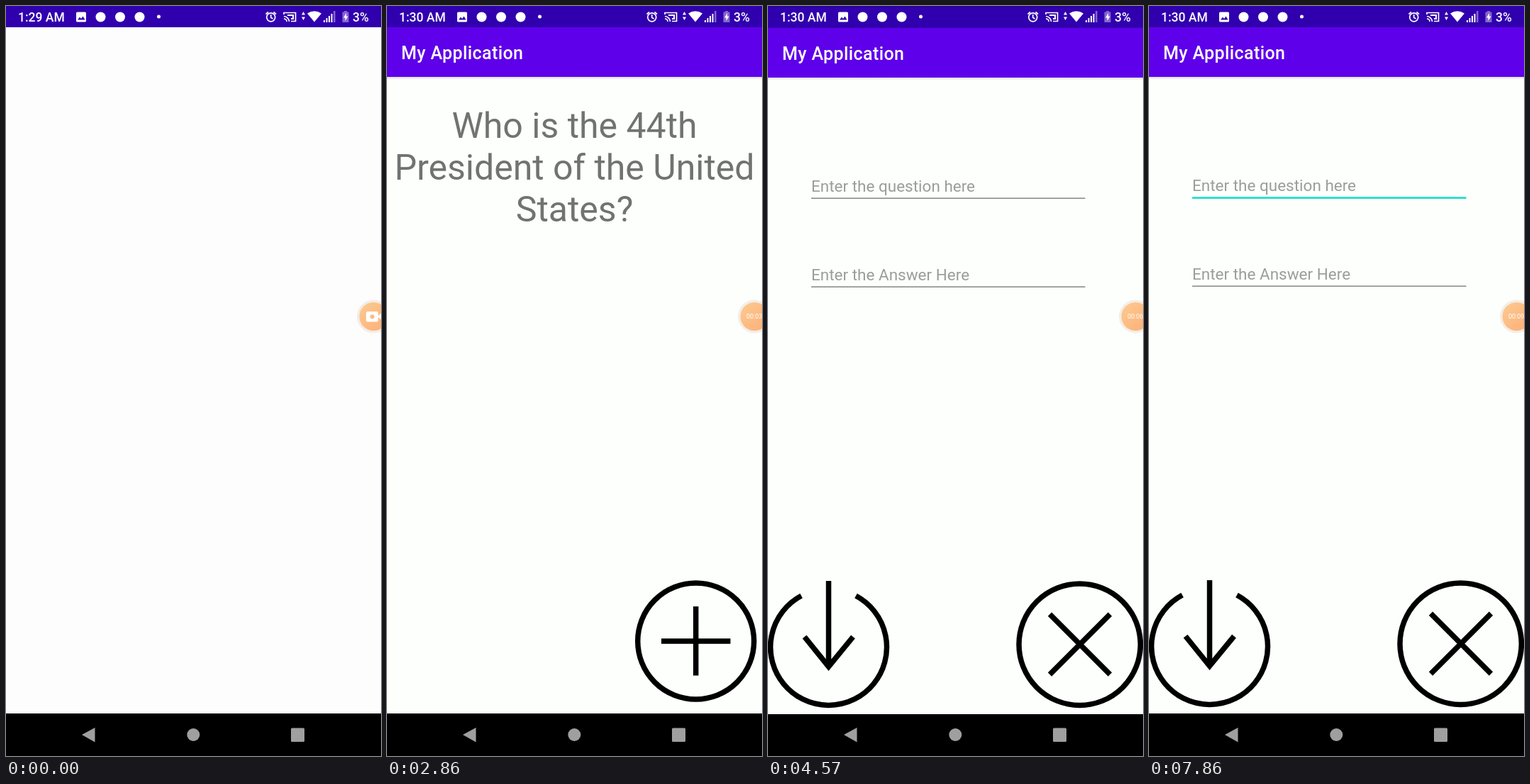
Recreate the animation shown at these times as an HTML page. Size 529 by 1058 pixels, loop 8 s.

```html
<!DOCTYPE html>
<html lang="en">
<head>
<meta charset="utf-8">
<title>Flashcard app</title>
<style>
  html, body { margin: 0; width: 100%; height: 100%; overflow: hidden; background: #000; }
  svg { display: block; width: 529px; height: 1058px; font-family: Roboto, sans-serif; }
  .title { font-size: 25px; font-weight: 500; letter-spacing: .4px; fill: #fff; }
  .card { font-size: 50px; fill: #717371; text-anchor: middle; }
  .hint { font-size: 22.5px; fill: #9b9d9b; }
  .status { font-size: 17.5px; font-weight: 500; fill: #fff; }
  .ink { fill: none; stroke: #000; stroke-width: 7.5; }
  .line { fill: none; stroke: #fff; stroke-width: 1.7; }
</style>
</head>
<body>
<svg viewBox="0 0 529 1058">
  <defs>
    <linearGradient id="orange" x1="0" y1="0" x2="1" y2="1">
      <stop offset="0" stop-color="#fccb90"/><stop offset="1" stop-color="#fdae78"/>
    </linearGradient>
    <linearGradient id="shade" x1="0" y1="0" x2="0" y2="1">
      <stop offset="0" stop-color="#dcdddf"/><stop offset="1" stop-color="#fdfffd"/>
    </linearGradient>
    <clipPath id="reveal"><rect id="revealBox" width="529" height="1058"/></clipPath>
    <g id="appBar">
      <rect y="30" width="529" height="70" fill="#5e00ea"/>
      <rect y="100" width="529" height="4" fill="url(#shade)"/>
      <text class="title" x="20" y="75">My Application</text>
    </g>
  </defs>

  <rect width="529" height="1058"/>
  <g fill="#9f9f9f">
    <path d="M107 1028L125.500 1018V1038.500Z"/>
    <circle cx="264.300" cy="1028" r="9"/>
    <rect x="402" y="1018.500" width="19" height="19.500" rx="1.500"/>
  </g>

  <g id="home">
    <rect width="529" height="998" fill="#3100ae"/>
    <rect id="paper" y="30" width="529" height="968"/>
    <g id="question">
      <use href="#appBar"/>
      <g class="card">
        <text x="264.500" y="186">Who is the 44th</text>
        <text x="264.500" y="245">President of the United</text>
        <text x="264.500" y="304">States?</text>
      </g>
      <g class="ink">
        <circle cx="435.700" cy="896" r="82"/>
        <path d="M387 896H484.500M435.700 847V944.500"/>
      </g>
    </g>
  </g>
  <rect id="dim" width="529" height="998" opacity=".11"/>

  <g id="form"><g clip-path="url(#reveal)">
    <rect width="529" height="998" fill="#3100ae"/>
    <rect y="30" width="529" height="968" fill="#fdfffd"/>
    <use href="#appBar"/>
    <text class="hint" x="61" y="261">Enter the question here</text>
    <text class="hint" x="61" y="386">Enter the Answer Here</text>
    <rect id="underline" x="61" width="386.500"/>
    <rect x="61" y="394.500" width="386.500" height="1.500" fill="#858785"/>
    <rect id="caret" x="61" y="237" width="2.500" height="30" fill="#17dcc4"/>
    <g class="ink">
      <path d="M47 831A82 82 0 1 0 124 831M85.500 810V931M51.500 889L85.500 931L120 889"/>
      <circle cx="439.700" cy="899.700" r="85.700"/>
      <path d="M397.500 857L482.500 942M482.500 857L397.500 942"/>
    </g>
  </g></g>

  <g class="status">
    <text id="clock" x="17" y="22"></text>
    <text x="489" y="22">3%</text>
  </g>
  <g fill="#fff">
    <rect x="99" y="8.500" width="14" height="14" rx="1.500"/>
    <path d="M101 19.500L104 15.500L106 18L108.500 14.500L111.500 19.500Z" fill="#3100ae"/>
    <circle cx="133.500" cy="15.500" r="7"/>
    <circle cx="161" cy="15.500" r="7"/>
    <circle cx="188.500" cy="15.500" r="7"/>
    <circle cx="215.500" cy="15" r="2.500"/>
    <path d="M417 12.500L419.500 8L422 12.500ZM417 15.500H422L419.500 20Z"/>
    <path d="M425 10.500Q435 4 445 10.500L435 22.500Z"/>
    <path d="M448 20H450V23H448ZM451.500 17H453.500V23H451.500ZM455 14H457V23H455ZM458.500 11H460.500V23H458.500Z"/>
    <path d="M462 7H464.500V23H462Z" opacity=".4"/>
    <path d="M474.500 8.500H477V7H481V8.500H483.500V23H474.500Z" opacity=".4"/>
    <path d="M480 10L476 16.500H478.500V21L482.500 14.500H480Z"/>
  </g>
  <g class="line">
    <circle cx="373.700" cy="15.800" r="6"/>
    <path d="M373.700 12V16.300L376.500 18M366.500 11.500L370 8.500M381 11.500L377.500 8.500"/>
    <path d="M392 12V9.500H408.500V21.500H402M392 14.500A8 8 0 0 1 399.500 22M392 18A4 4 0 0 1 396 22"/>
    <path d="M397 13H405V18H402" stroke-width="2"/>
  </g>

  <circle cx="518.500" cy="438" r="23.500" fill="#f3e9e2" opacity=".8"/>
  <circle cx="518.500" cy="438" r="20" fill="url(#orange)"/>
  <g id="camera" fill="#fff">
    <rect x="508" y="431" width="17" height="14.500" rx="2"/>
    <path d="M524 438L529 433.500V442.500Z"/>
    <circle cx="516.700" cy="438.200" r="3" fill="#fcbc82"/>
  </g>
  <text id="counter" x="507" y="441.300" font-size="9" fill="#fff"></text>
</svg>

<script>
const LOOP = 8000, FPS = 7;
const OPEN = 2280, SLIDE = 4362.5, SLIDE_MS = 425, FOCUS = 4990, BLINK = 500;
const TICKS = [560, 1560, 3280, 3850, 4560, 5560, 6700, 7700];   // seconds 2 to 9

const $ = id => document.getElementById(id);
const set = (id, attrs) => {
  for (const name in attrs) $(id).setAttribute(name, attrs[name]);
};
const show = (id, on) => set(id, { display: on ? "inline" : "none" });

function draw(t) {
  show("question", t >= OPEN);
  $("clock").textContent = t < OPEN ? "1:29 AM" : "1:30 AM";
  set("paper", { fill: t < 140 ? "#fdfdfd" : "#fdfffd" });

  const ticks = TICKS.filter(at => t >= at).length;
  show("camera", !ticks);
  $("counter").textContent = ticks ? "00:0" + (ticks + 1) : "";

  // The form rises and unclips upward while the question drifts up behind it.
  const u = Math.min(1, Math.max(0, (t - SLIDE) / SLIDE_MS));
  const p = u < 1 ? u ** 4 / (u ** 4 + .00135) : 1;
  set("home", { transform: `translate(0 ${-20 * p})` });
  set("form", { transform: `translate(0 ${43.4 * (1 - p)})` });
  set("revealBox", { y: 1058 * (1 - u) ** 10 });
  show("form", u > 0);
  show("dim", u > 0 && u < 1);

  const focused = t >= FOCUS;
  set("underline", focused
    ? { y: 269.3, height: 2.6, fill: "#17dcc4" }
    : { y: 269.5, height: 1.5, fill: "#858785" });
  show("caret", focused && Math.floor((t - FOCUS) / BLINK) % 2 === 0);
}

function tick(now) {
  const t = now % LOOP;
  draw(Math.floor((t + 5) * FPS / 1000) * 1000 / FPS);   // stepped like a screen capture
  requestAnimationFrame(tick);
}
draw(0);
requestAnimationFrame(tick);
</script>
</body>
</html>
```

++++++++++

• PROBLEM STATEMENT: Every line in the data above that contains "Math" needs to be copied.

• RESULT:
  const u = Math.min(1, Math.max(0, (t - SLIDE) / SLIDE_MS));
  show("caret", focused && Math.floor((t - FOCUS) / BLINK) % 2 === 0);
  draw(Math.floor((t + 5) * FPS / 1000) * 1000 / FPS);   // stepped like a screen capture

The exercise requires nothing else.